Since it is the Christmas season, I was disappointed to read the Wednesday, December 7, 2006, issue of SpeakOut entitled "Had your way, day and say!" The anniversary of the birth of our Lord and Savior, Jesus Christ, should be a time of happiness and joy, not bitterness and divisiveness. I find it regretful that anyone would have such political resentment in their hearts, especially at this time of hope, joy and celebration. Nevertheless, the article appeared and since Sikeston is a small town and most of us know each other it bothered me that one of our own would have such a negative view toward free speech.
I once knew an America where all political views were respected and none were demonized. In fact, many of us still hold to the time-honored tradition that one of our founding fathers pinned. And that tradition is best spelled out in the single sentence he wrote which was, "I may not agree with what you have to say but I will fight to the death for your right to say it."
Growing up near Sikeston as a small boy, we all shared a culture of civility toward everyone, even those with whom we politically disagreed. There were no Republican churches or Democrat churches. We counted none evil just because we disagreed with them on political matters. In fact, I can remember spirited conversations among churchmen and non-church goers that ended in laughter and friendship, not hatred and name-calling.
Ours was a city of civility toward everyone. We were known for our generosity toward others in times of need and kindness in times of loss and bereavement. As a community we were proud of our town and proud to be a part of it. I am still proud of Sikeston and that is the reason I fight for it and those people who are still genuinely good at heart.
The Bible says, "A kind word turneth away wrath." Therefore, I will keep my comments concerning the SpeakOut political attack upon Democrats positive. This is in keeping with the Christmas season and a community united and not divided. I believe this SpeakOut article on December 7, 2006, was intended to divide our community even further. Division is the last thing Sikeston needs. I see no good purpose in this kind of rhetoric, other than to say to those with whom the caller disagrees, that anyone who disagrees with the caller is evil, unpatriotic and un-Christian. This is sad. Sad, indeed.
This is not the Sikeston that we all know really exists and the one that is near and dear to all of our hearts. This borders, if not crosses, a line of free speech that has as its basic intent the silencing of any opposition to the caller's point of view. History records that one of the reasons we fought the Revolutionary War with England was to protect freedom of speech.
One may politically disagree, but when the rhetoric becomes hateful and shows a lack of Christian love, then the intent appears to try to divide us into Christian and non-Christian, patriotic and non-patriotic along party lines. The news flash concerning this kind of talk is that God is neither Republican nor Democrat - He is God! Let none of us prostitute the name of Christ with any political party!!
Lest we forget, a careful reading of the testaments shows that the political leaders at the time of Christ's crucifixion conspired with the Roman political leaders to have Jesus crucified because they feared the loss of Jewish and Roman political power to the rebel named Jesus. Those leaders believed Jesus wanted an earthly kingdom and did not understand His intent was a heavenly kingdom.

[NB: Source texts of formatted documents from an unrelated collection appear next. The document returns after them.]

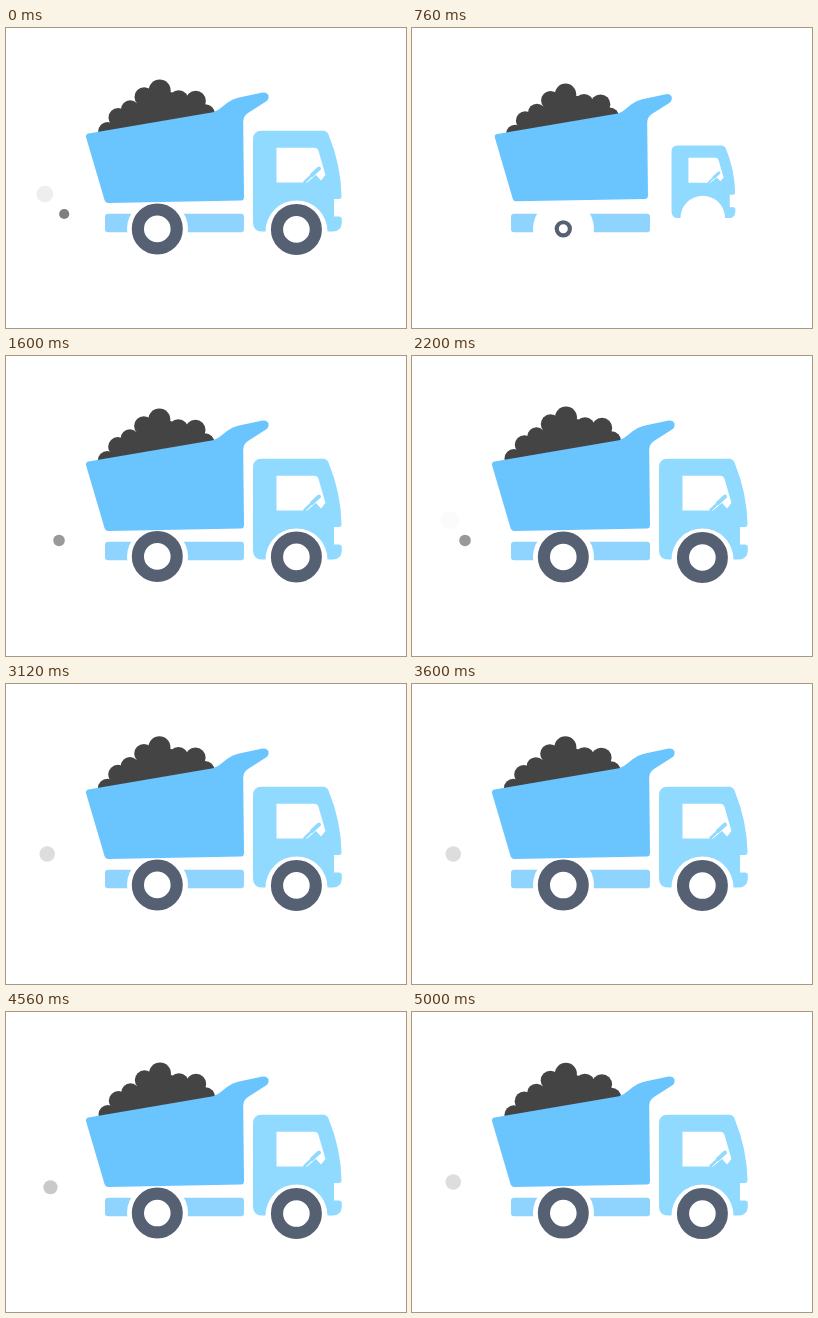
An HTML page that plays this animation: 400x300 px, repeating every 5.04 s.

```html
<!DOCTYPE html>
<html lang="en">
<head>
<meta charset="utf-8">
<title>Dump truck</title>
<style>
  html, body { margin: 0; width: 100%; height: 100%; overflow: hidden; background: #fff; }
  svg { display: block; width: 400px; height: 300px; }
</style>
</head>
<body>
<svg viewBox="0 0 400 300">
  <g id="smoke" fill="#444"></g>
  <g id="chassis">
    <rect x="99" y="185.800" width="139" height="18.5" rx="3" fill="#8fd4ff"/>
    <circle cx="151.5" cy="201" r="30.5" fill="#fff"/>
  </g>
  <g id="tub">
    <g id="coal" fill="#444">
      <path d="M95 108L113 87L125 78L154 60L190 70L208 86V95L100 112Z"/>
      <circle cx="102" cy="102.500" r="9.5"/>
      <circle cx="112.500" cy="88.800" r="9.7"/>
      <circle cx="124.500" cy="80.500" r="9.2"/>
      <circle cx="138.500" cy="68" r="9.7"/>
      <circle cx="154" cy="61.500" r="11"/>
      <circle cx="173" cy="71.300" r="10"/>
      <circle cx="190" cy="72" r="10.2"/>
      <circle cx="199.500" cy="85" r="9.7"/>
    </g>
    <path fill="#6ac5ff" d="M82.500 105.500L207 84.300Q211.500 83 215 79.800L221 74.900Q226 71 232 69.700L256.500 64.500Q261 63.800 262.500 67.500Q263.200 71.500 260 73.500L242 85Q237.300 88 237.200 94L238 169Q238 172.500 235 172.500L102.500 175Q99.500 175 98.500 172L80 109Q79.500 106 82.500 105.500Z"/>
  </g>
  <g id="cab">
    <path fill="#90d9ff" d="M247 111.500Q247 102.800 255.500 102.800H317Q320.800 102.800 322.500 106.500Q335 137 335.500 168Q335.500 171 333 171H328V188.500H333.500Q335.800 188.500 335.800 191V195Q335 203.500 327 203.500H321.500A31 31 0 1 0 259.500 203.500H256Q247 203.500 247 194Z"/>
    <path fill="#fff" d="M270.500 119.700H308Q311.500 119.700 312.500 123L319.500 147L315 152.500L310 147L301 154.500H270.500Z"/>
    <g stroke="#90d9ff" stroke-linecap="round">
      <path stroke-width="2.500" d="M298.500 154L306 147"/>
      <path stroke-width="4" d="M306 147L313 140.500"/>
    </g>
  </g>
  <g fill="none" stroke="#566073" stroke-width="12.2">
    <circle id="rear" cx="151.300" cy="200.800" r="19.4"/>
    <circle id="front" cx="290.400" cy="201.300" r="19.4"/>
  </g>
</svg>
<script>
const LOOP = 5040, STEP = 40, POP = 480;
const el = id => document.getElementById(id);
const wave = (t, period, peak) => Math.cos(2 * Math.PI * (t - peak) / period);

// Each part pops in around its own centre: [id, x, y, start]
const parts = [
  ["chassis", 168.5, 195, 120],
  ["tub", 171, 120, 544],
  ["cab", 291.5, 155.5, 640],
  ["rear", 151.3, 200.8, 714],
  ["front", 290.4, 201.3, 780],
];

// Nine puffs per cycle, then a short pause
const puffs = Array.from({ length: 18 }, (_, i) => {
  const node = document.createElementNS("http://www.w3.org/2000/svg", "circle");
  el("smoke").append(node);
  return { node, birth: 1560 + Math.floor(i / 9) * 1880 + (i % 9) * 200 };
});

function popScale(t) {
  const q = Math.min(1, Math.max(0, t / POP)) - 1;
  return 1 + 2 * q ** 3 + q * q;
}

function drawPuff({ node, birth }, t) {
  const age = (t - birth) / STEP, p = Math.min(1, age / 6);
  const visible = age >= 0 && age < 6.6;
  node.setAttribute("visibility", visible ? "visible" : "hidden");
  if (!visible) return;
  node.setAttribute("cx", 58.2 - 20.5 * (1 - (1 - p) ** 1.6));
  node.setAttribute("cy", 186 - 21.5 * p * p * (3 - 2 * p));
  node.setAttribute("r", 5.1 + 4 * p);
  node.setAttribute("opacity", 0.69 * (1 - age / 6.6) ** 1.45);
}

function draw(now) {
  let t = Math.floor(now % LOOP / STEP) * STEP;
  if (t < STEP) t += LOOP;   // the finished truck holds for one step before it clears

  for (const [id, x, y, start] of parts) {
    const s = popScale(t - start);
    const wheel = id === "rear" || id === "front";
    const bob = wheel && t > start + POP ? -0.4 * wave(t, 354, 1600) : 0;
    el(id).setAttribute("transform", `translate(${x} ${y + bob}) scale(${s}) translate(${-x} ${-y})`);
    el(id).setAttribute("visibility", s > 0.001 ? "visible" : "hidden");
  }
  const drop = t < 1100 ? 3 : 1 + wave(t, 395, 1588);
  el("coal").setAttribute("transform", `translate(${-drop / 3} ${drop})`);
  for (const puff of puffs) drawPuff(puff, t);
}

const begin = performance.now();
function tick() {
  draw(performance.now() - begin);
  requestAnimationFrame(tick);
}
tick();
</script>
</body>
</html>
```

They were jealous of Jesus and His good name among the poor and disheartened. They conspired. They gossiped among themselves. They murdered.
It is for this precise reason that politics has been kept out of the pulpit for years until it became expedient for election purposes for some church leaders to tell parishioners they would not go to Heaven unless the voted specific ways. This is not true of all church leaders, but it is certainly true of some. When I hear church leaders judging others, I am reminded of another biblical verse and that is, "Judge not lest ye be judged by that same judgment." I wonder if the caller has read that verse and I wonder if the caller fears the same judgment called for in the SpeakOut article upon themselves. True believers would tremble with fear.
I am sure I will be personally attacked for this letter and having said the truth, as I know it. I have signed my name to this letter because I believe anything worth writing to the editor deserves a signature. I note, with interest, that the caller had not the courage to sign their name to an article intended to divide Sikestonians.
Just in case the caller would like to know, I pray for "our own sons, daughters, moms, dads and grandchildren serving in Iraq" and throughout the world. I also pray for all our missionaries at home and abroad. Further, I am not one that "dodged" the draft during the turbulent 1960s and served in the United State Army and am proud of it. And, yes since the question will be burning in your ears - I am a Christian, although unlike some, I am not so religious that I demand that everyone think like I do or they cannot be Christian. Only God will the final Judge on me and all others.
Finally, I have no way of knowing who you are but it is probable that we know one another because Sikeston is a small town. I want you to know that I bear no personal animosity against you and that I pray that God will "give you the peace that surpasses all understanding" and that you will be able to escape the bondage of political hatred that so engulfs your article. Please do this for Sikeston. Please do this for yourself.
Respectfully submitted - not intended to harm.